--- Available records ---
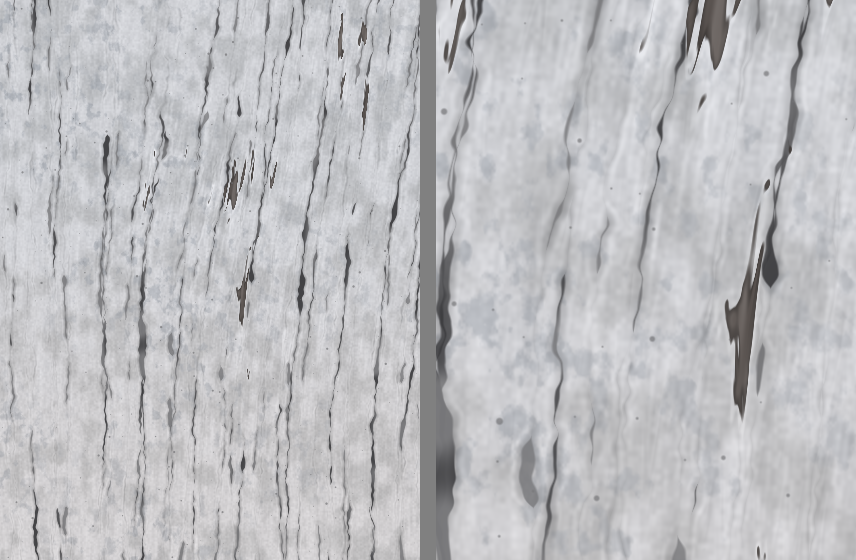
Left: the whole. Right: its middle third, enlarged.
Write a Shadertoy shader that draws this texture.

```glsl
const vec3 PAINT_SHADE = vec3(0.742, 0.750, 0.764);
const vec3 PAINT_LIGHT = vec3(0.822, 0.828, 0.846);
const vec3 STAIN = vec3(0.650, 0.670, 0.700);
const vec3 WARM_TINT = vec3(1.012, 0.994, 0.980);
const vec3 BARE_WOOD = vec3(0.385, 0.358, 0.345);
const vec3 CRACK_DARK = vec3(0.235, 0.235, 0.245);
const vec3 CRACK_GREY = vec3(0.460, 0.460, 0.470);

float hash(vec2 p) {
    vec3 q = fract(p.xyx * 0.1031);
    q += dot(q, q.yzx + 33.33);
    return fract((q.x + q.y) * q.z);
}

float noise(vec2 p) {
    vec2 cell = floor(p), f = fract(p);
    f = f * f * (3.0 - 2.0 * f);
    float low = mix(hash(cell), hash(cell + vec2(1, 0)), f.x);
    float high = mix(hash(cell + vec2(0, 1)), hash(cell + vec2(1, 1)), f.x);
    return mix(low, high, f.y);
}

float fbm(vec2 p) {
    float sum = 0.0, weight = 0.53;
    for (int i = 0; i < 4; i++) {
        sum += weight * noise(p);
        p = p * 2.07 + 17.3;
        weight *= 0.5;
    }
    return sum;
}

float cover(float d, float soft) {
    return smoothstep(soft, -soft, d);
}

float glow(vec2 p, vec2 center, vec2 radius) {
    vec2 q = (p - center) / radius;
    return exp(-dot(q, q));
}

// Wood grain: upright at the left, leaning right in the upper part
vec2 grainCoords(vec2 p) {
    float lean = 0.13 * smoothstep(0.12, 0.45, p.x);
    float rise = p.y - 0.3;
    rise = 0.5 * (rise + sqrt(rise * rise + 0.02));
    float sway = 0.012 * (noise(p * vec2(5.0, 4.0)) - 0.5);
    return vec2(p.x - lean * rise + sway, p.y);
}

// Distance to broken, ragged cracks, one per jittered column
float cracks(vec2 g, float columns, float runs, float gap, float thin, float thick, float seed) {
    float nearest = 1.0;
    for (int i = -1; i <= 1; i++) {
        float id = floor(g.x * columns) + float(i);
        float row = id * 7.0 + seed;
        float center = (id + 0.5 + 0.7 * (hash(vec2(id, seed)) - 0.5)) / columns;
        center += 0.014 * (noise(vec2(g.y * 5.0, row + 1.0)) - 0.5);
        center += 0.006 * (noise(vec2(g.y * 34.0, row + 2.0)) - 0.5);
        center += 0.003 * (noise(vec2(g.y * 120.0, row + 3.0)) - 0.5);
        float run = 0.72 * noise(vec2(g.y * runs, row + 4.0));
        run += 0.28 * noise(vec2(g.y * 27.0, row + 6.0));
        float present = smoothstep(gap - 0.07, gap + 0.07, run);
        float bulge = pow(noise(vec2(g.y * 24.0, row + 5.0)), 4.0);
        float halfWidth = mix(-0.003, thin + thick * bulge, present);
        nearest = min(nearest, abs(g.x - center) - halfWidth);
    }
    return nearest;
}

// Distance to sparse round specks
float specks(vec2 p, float cells, float share) {
    vec2 id = floor(p * cells);
    vec2 center = 0.2 + 0.6 * vec2(hash(id + 11.0), hash(id + 47.0));
    float radius = mix(0.0004, 0.0021, pow(hash(id + 83.0), 4.0));
    float d = length(fract(p * cells) - center) / cells - radius;
    return hash(id) < share ? d : 1.0;
}

void mainImage(out vec4 fragColor, in vec2 fragCoord) {
    vec2 p = fragCoord / iResolution.y;
    vec2 g = grainCoords(p);
    float soft = max(0.0008, 0.6 / iResolution.y);

    // Weathered paint with mottling, stains and fine grain
    float mottle = fbm(p * vec2(38.0, 26.0));
    vec3 color = mix(PAINT_SHADE, PAINT_LIGHT, smoothstep(0.28, 0.62, mottle));
    float stain = smoothstep(0.53, 0.74, fbm(p * vec2(75.0, 58.0) + 60.0));
    stain *= smoothstep(0.3, 0.65, fbm(p * 6.0 + 9.0));
    color = mix(color, STAIN, stain * mix(0.75, 0.4, smoothstep(0.1, 0.6, p.x)));
    color *= mix(vec3(1.0), WARM_TINT, smoothstep(0.75, 0.1, p.y + 0.3 * (mottle - 0.5)));
    color += 0.035 * (noise(g * vec2(210.0, 11.0)) - 0.5);
    color += 0.050 * (noise(p * 290.0) - 0.5);

    // Raised flakes of paint, loosest in a few areas
    float loose = glow(p, vec2(0.365, 0.68), vec2(0.120, 0.12));
    loose += glow(p, vec2(0.61, 0.88), vec2(0.060, 0.16));
    loose += 0.78 * glow(p, vec2(0.47, 0.44), vec2(0.10, 0.16));
    float teeth = noise(g * vec2(150.0, 22.0)) - 0.5;
    vec2 flakeCoords = g * vec2(46.0, 8.5) + vec2(31.0, 31.0 + 0.5 * teeth);
    float flake = fbm(flakeCoords);
    float relief = flake - fbm(flakeCoords + vec2(0.10, -0.03));
    color += relief * (0.18 + 0.35 * loose);

    // Cracks, hairlines and short dashes, with ragged sides
    float busy = smoothstep(0.12, 0.34, p.x);
    float ragged = 0.0022 * (noise(g * vec2(150.0, 100.0)) - 0.5);
    float deep = ragged + cracks(g, 13.0, 3.0, mix(0.50, 0.41, busy), 0.0006, 0.0052, 101.0);
    float hairline = ragged + cracks(g, 25.0, 5.0, mix(0.64, 0.52, busy), 0.0003, 0.0030, 307.0);
    float dashes = ragged + cracks(g, 19.0, 15.0, 0.66, 0.0007, 0.0034, 503.0);
    float crack = min(deep, min(hairline, dashes));
    float flank = noise(g * vec2(90.0, 30.0));
    color *= 1.0 - 0.26 * flank * exp(-max(crack, 0.0) / 0.0035);
    color += 0.06 * flank * smoothstep(0.003, 0.0, abs(crack - 0.005));
    float depth = smoothstep(0.25, 0.65, noise(g * vec2(40.0, 26.0) + 5.0));
    vec3 crackColor = mix(CRACK_GREY, CRACK_DARK, depth);
    color = mix(color, CRACK_GREY, 0.75 * cover(dashes, soft));
    color = mix(color, crackColor, 0.80 * cover(hairline, soft));
    color = mix(color, crackColor, 0.93 * cover(deep, soft));

    // Bare wood where the paint has fallen off
    float peel = flake - (0.91 - 0.35 * min(loose, 1.0));
    float edge = 0.004 + 7.0 * soft;
    float bare = smoothstep(-edge, edge, peel);
    float lip = smoothstep(-0.07, -0.02, peel) * (1.0 - bare);
    vec3 wood = BARE_WOOD + 0.15 * (noise(g * vec2(260.0, 14.0)) - 0.5);
    wood *= mix(0.72, 1.0, smoothstep(0.0, 0.06, peel));
    color += 0.04 * lip;
    color = mix(color, wood, 0.96 * bare);

    // Dark specks
    color = mix(color, CRACK_GREY, 0.7 * cover(specks(p, 44.0, 0.25), soft));

    fragColor = vec4(clamp(color, 0.0, 1.0), 1.0);
}
```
---
**Work request**
In the entries above, find each line with the word "return" and copy it.

**Task solution**
    return fract((q.x + q.y) * q.z);
    return mix(low, high, f.y);
    return sum;
    return smoothstep(soft, -soft, d);
    return exp(-dot(q, q));
    return vec2(p.x - lean * rise + sway, p.y);
    return nearest;
    return hash(id) < share ? d : 1.0;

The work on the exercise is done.